“Then it becomes a negotiation with your counterparty,” Horwitz said. “Are they willing to disclose this information to help you get across your due diligence threshold and obtain a reasonable level of comfort with the transaction to demonstrate due diligence in the event that there was some kind of enforcement action later?”
Michael Milne, a trade lawyer with Cassidy Levy, said some of those compliance efforts are made more complicated by the fact that, unlike the Office of Foreign Assets Control, Canada doesn’t impose civil administrative penalties for violations. He said businesses don’t have examples of previous Canadian civil penalty cases to help them determine whether they should move forward with a potentially risky business transaction.
“Just last night, I was on the OFAC website looking at the fines that have been issued through this year. I think it's in the $500 million” range, Milne said. “There's been zero penalties of that type issued in Canada.”
Although banks and other sophisticated financial institutions “are very aware” of Canadian sanctions laws, other Canadian businesses “have a real business decision to make,” he said. “They can either choose to over-comply and forgo the opportunity, or they can choose to take the risk, even though they're getting advice from us that yes, there is some level of risk involved with this activity, but we can't tell you it's a certainty one way or the other.”
Milne said businesses choose to take the risks in “many cases,” mostly because they have seen a “relative lack of enforcement in Canada, publicly speaking.” He added: “I don't work for the government of Canada, I can't speak for them. But my sense is that it would be best if everyone knew the rules and complied with the rules as they are intended.”
Burridge, the Canadian government official, said he’s aware that industry wants more sanctions guidance. “We know that very, very well."
But he also stressed that Canada has taken a “very clear stance” against Russia and wants its sanctions, including the deemed ownership rules, to stop a broad range of business dealings with the country. “The measures that we've developed have hit a number of different sectors,” Burridge said. “They're meant to be broad in their scope.”
Canada is considering issuing guidance, he added, but there is a “fine line” between offering legal advice, which it can’t do, and “providing the kind of granularity on guidance” that companies want.

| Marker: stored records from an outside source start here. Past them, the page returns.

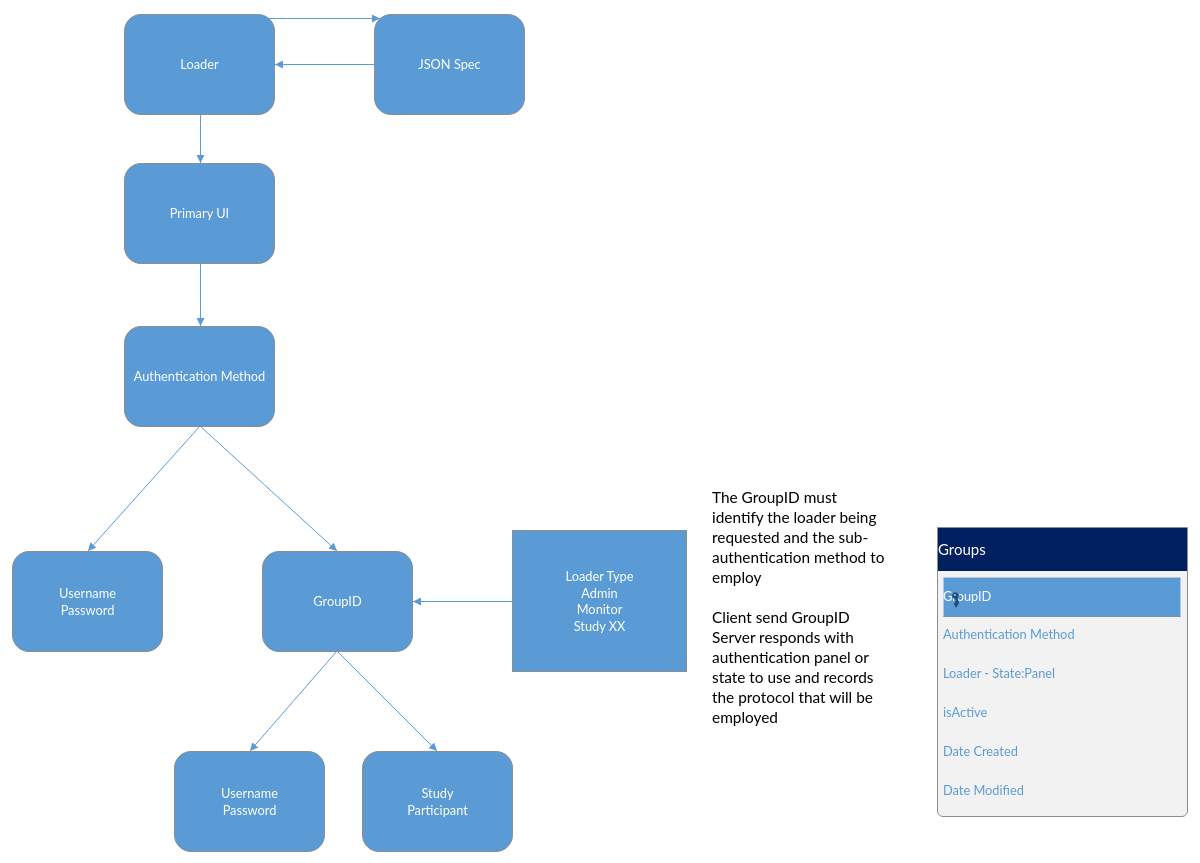
<!DOCTYPE html>
<html lang="en">
<head>
<meta charset="utf-8">
<title>Loader authentication flow</title>
<style>
:root {
  --node: #5b9bd5;
  --node-edge: #8d8d8d;
  --navy: #002060;
  --panel: #f2f2f2;
  --ink: #000;
  --paper: #fff;
}
* { box-sizing: border-box; margin: 0; padding: 0; }
html, body { width: 1200px; height: 863px; overflow: hidden; background: var(--paper); }
body { font: 12.8px/16.5px Lato, Carlito, sans-serif; }
.diagram { position: relative; width: 1200px; height: 863px; overflow: hidden; }
.connectors { position: absolute; left: 0; top: 0; }
.connectors line { stroke: var(--node); stroke-width: 1; }
.node {
  position: absolute;
  display: flex; align-items: center; justify-content: center;
  width: 151px; height: 101px;
  border: 1px solid var(--node-edge); border-radius: 17px;
  background: var(--node); color: var(--paper);
  text-align: center; white-space: nowrap;
}
.loader { left: 124px; top: 14px; }
.json-spec { left: 374px; top: 14px; }
.primary-ui { left: 124px; top: 163px; }
.auth-method { left: 124px; top: 326px; }
.credentials { left: 12px; top: 551px; }
.group-id { left: 262px; top: 551px; }
.group-credentials { left: 174px; top: 751px; }
.participant { left: 362px; top: 751px; }
.loader-type { left: 512px; top: 530px; width: 175px; height: 142px; border-radius: 0; }
.notes {
  position: absolute; left: 712px; top: 487px;
  display: flex; flex-direction: column; gap: 20px;
  color: var(--ink); font-size: 15.4px; line-height: 20px; white-space: nowrap;
}
.groups {
  position: absolute; left: 937px; top: 527px; width: 251px; height: 290px;
  display: flex; flex-direction: column;
  border: 1px solid var(--node-edge); border-radius: 0 0 6px 6px;
  background: var(--panel); overflow: hidden;
}
.groups h2 {
  height: 43px; flex: none; background: var(--navy); color: var(--paper);
  font-size: 15px; font-weight: 400; line-height: 43px;
}
.groups ul { list-style: none; padding: 6px 6px 0 5px; color: var(--node); }
.groups li { height: 39px; line-height: 37px; white-space: nowrap; }
.groups .key-field {
  position: relative; background: var(--node); color: var(--paper);
  border: 1px solid #b4c9df; border-bottom: 1px dashed var(--node-edge);
  height: 40px; margin-bottom: -1px; text-indent: -1px;
}
.key-icon { position: absolute; left: 6px; top: 13px; }
</style>
</head>
<body>
<main class="diagram">
  <svg class="connectors" width="1200" height="863" viewBox="0 0 1200 863" aria-hidden="true">
    <defs>
      <marker id="arrow" markerWidth="9" markerHeight="8" refX="8" refY="4" orient="auto" markerUnits="userSpaceOnUse">
        <polygon points="0,0 8,4 0,8" fill="#5b9bd5"/>
      </marker>
    </defs>
    <g marker-end="url(#arrow)">
      <line x1="200.5" y1="114" x2="200.5" y2="163" marker-end="url(#arrow)"/>
      <line x1="374" y1="64.5" x2="275" y2="64.5" marker-end="url(#arrow)"/>
      <line x1="200.5" y1="264" x2="200.5" y2="326" marker-end="url(#arrow)"/>
      <line x1="200" y1="426" x2="88" y2="551" marker-end="url(#arrow)"/>
      <line x1="200" y1="426" x2="337" y2="551" marker-end="url(#arrow)"/>
      <line x1="512" y1="601.5" x2="413" y2="601.5" marker-end="url(#arrow)"/>
      <line x1="337" y1="651" x2="250" y2="751" marker-end="url(#arrow)"/>
      <line x1="337" y1="651" x2="437" y2="751" marker-end="url(#arrow)"/>
    </g>
  </svg>

  <div class="node loader">Loader</div>
  <div class="node json-spec">JSON Spec</div>
  <div class="node primary-ui">Primary UI</div>
  <div class="node auth-method">Authentication Method</div>
  <div class="node credentials">Username<br>Password</div>
  <div class="node group-id">GroupID</div>
  <div class="node loader-type">Loader Type<br>Admin<br>Monitor<br>Study XX</div>
  <div class="node group-credentials">Username<br>Password</div>
  <div class="node participant">Study<br>Participant</div>

  <svg class="connectors" width="1200" height="863" viewBox="0 0 1200 863" aria-hidden="true">
    <line x1="268" y1="18.5" x2="380" y2="18.5" marker-end="url(#arrow)"/>
  </svg>

  <section class="notes">
    <p>The GroupID must<br>identify the loader being<br>requested and the sub-<br>authentication method to<br>employ</p>
    <p>Client send GroupID<br>Server responds with<br>authentication panel or<br>state to use and records<br>the protocol that will be<br>employed</p>
  </section>

  <section class="groups">
    <h2>Groups</h2>
    <ul>
      <li class="key-field">
        <svg class="key-icon" width="12" height="18" viewBox="0 0 12 18" aria-hidden="true">
          <path d="M3 2Q7 0 9 4L8 9L9 12L6 17L4 13L6 9L2 6Z" fill="#1f4e79"/>
          <circle cx="5" cy="4" r="1" fill="#9dc3e6"/>
        </svg>
        GroupID
      </li>
      <li>Authentication Method</li>
      <li>Loader - State:Panel</li>
      <li>isActive</li>
      <li>Date Created</li>
      <li>Date Modified</li>
    </ul>
  </section>
</main>
</body>
</html>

Burridge said the government has recently dedicated more funding to his agency, which should give it more resources to offer guidance. He asked businesses and lawyers to “continue to flag where these sticky points are” so the government can address them.
“I certainly don't want to make any sort of excuses, but definitely since February of 2022, the world has changed,” he said. “My very, very small team has been working tirelessly to try to engage with stakeholders and offer as much information as they can on these measures, but it is a work in progress.”